# Task directions:
Return all lines in the data where the string "none" can be found.

# Stored data:
──────────────────────────────

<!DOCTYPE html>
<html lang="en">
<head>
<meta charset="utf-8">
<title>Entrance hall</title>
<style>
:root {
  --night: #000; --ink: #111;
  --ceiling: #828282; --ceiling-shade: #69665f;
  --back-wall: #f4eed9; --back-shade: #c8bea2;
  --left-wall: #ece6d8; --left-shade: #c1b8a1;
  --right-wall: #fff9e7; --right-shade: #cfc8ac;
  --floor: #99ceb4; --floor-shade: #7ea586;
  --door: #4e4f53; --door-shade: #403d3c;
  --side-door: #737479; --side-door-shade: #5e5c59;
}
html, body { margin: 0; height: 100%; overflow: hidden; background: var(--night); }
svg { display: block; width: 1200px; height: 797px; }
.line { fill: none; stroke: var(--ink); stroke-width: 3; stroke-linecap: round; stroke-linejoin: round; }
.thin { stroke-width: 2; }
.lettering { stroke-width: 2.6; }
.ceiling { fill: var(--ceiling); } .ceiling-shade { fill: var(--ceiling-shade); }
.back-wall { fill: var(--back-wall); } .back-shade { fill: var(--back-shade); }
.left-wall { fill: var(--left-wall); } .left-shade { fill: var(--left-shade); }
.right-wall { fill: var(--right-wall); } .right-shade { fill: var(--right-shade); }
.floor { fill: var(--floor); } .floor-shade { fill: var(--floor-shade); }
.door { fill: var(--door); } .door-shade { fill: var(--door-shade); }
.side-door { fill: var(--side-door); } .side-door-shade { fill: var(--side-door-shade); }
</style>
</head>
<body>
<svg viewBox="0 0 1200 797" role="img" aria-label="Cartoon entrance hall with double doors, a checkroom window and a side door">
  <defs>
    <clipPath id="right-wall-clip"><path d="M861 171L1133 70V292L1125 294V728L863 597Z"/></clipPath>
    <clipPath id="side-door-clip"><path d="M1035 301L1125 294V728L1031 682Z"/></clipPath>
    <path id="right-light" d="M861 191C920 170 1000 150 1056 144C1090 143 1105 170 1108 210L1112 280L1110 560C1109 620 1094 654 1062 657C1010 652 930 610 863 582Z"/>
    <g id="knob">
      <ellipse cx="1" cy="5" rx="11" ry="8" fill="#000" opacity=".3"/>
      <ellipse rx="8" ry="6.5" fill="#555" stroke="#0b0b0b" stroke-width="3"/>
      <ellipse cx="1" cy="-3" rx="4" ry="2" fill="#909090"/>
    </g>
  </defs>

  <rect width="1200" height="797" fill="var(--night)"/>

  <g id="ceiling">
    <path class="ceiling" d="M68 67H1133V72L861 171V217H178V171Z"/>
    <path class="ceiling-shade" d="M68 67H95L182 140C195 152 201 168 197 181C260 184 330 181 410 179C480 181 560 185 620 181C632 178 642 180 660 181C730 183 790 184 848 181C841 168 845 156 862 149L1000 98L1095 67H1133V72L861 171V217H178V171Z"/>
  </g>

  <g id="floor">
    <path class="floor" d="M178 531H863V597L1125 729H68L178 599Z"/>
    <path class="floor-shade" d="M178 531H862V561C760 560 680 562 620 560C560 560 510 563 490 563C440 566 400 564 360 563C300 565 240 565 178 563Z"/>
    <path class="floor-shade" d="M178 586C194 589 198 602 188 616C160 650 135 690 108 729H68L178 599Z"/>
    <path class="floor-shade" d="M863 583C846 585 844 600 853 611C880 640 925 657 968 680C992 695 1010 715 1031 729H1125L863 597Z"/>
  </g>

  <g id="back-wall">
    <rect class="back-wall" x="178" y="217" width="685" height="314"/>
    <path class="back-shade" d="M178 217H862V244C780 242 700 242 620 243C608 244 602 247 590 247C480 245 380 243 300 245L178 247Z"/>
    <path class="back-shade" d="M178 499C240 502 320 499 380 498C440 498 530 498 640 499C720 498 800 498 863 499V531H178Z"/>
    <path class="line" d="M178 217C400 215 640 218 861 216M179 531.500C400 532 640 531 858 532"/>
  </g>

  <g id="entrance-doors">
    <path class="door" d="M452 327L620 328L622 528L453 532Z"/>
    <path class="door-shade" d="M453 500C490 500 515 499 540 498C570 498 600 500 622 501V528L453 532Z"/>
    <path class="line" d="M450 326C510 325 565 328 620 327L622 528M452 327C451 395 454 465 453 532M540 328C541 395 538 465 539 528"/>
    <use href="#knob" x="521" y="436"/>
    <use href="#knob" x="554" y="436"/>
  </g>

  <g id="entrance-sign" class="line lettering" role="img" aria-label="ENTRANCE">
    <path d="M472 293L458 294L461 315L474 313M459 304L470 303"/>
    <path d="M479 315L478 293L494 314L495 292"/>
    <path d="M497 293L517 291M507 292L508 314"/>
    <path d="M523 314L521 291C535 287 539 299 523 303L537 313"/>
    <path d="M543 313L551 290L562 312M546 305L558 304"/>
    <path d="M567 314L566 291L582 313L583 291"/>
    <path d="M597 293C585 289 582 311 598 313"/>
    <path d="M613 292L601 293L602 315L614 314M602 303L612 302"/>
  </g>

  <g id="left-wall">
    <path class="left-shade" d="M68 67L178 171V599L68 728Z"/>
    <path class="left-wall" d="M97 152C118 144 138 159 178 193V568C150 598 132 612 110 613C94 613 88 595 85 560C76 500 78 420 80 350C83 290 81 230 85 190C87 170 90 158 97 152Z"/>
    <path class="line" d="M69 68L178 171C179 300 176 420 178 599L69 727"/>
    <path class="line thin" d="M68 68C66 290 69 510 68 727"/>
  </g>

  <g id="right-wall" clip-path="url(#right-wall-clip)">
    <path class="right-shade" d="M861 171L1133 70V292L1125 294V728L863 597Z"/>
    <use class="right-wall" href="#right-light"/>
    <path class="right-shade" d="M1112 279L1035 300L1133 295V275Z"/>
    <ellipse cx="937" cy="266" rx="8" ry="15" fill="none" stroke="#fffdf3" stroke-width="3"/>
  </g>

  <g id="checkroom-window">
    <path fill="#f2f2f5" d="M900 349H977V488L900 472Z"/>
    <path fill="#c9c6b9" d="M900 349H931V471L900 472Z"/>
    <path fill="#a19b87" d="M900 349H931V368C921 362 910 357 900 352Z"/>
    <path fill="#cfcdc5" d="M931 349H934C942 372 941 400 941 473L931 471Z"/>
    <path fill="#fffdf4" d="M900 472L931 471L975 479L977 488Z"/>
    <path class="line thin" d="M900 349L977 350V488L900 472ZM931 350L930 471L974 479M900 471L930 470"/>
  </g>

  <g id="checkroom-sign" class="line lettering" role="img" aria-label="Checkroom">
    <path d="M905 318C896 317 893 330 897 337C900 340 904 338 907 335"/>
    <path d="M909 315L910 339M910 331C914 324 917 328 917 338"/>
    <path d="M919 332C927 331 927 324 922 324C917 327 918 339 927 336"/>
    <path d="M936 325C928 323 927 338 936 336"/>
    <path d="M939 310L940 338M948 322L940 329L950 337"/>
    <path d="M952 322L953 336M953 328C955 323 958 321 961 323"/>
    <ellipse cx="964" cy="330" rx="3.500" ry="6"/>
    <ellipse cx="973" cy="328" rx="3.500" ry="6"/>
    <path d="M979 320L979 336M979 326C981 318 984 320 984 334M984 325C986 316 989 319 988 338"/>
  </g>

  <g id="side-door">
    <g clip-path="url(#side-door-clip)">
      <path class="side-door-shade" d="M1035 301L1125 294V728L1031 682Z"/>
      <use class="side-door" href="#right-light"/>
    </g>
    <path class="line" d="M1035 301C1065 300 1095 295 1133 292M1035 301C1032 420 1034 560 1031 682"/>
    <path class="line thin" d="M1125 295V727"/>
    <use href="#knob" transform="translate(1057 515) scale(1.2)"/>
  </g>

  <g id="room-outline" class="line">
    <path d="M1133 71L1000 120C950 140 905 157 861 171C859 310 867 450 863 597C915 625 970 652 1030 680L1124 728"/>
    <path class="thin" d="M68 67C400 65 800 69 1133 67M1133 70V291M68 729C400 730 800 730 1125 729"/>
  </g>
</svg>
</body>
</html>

──────────────────────────────

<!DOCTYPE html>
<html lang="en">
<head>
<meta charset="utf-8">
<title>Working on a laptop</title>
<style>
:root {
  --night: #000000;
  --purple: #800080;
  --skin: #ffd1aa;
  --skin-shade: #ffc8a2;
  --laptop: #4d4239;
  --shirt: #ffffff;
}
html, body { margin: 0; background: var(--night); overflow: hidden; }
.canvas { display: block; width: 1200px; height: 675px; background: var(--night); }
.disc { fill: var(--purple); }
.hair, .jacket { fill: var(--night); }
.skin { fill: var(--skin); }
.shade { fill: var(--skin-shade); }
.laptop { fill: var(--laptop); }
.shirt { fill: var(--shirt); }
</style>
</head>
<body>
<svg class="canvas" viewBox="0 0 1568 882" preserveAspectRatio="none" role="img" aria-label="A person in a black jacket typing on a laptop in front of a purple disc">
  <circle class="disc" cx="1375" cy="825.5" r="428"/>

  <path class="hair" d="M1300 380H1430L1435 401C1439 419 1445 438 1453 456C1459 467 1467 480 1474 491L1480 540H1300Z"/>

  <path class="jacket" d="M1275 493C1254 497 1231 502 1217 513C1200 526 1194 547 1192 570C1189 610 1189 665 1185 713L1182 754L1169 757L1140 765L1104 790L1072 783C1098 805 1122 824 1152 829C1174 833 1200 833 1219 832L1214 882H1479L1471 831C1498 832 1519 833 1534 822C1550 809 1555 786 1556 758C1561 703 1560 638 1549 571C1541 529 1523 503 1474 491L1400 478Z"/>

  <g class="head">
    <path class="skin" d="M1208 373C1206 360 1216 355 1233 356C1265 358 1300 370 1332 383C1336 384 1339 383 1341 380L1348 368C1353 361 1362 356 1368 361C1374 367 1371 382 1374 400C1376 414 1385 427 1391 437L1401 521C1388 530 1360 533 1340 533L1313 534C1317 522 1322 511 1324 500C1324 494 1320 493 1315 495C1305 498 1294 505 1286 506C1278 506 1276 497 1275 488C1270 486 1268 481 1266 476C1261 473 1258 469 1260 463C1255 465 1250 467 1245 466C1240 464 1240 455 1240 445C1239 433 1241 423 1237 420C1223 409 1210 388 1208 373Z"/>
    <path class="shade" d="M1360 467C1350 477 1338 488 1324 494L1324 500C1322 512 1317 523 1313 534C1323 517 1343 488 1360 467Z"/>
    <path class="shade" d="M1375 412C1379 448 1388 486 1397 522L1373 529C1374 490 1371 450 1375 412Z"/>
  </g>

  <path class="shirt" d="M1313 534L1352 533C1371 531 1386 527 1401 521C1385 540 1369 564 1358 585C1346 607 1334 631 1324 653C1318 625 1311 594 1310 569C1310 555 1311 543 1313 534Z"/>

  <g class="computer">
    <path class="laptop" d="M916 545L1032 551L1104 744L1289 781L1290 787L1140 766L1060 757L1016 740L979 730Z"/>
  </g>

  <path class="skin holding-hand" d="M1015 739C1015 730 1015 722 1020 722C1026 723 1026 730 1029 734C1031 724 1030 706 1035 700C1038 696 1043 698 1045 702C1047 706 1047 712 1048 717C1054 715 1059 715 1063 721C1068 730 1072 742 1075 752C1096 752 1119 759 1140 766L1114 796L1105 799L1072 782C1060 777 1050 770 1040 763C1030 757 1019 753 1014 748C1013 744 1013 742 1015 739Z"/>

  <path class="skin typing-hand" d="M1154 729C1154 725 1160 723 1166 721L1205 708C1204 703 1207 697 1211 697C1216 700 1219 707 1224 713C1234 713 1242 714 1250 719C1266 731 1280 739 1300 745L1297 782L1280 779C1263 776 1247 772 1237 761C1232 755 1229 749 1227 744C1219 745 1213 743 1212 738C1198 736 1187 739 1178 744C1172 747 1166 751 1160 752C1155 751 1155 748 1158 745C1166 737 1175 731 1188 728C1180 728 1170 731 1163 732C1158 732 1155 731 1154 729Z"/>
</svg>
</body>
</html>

──────────────────────────────

# Answer space:
.line { fill: none; stroke: var(--ink); stroke-width: 3; stroke-linecap: round; stroke-linejoin: round; }
    <ellipse cx="937" cy="266" rx="8" ry="15" fill="none" stroke="#fffdf3" stroke-width="3"/>
<svg class="canvas" viewBox="0 0 1568 882" preserveAspectRatio="none" role="img" aria-label="A person in a black jacket typing on a laptop in front of a purple disc">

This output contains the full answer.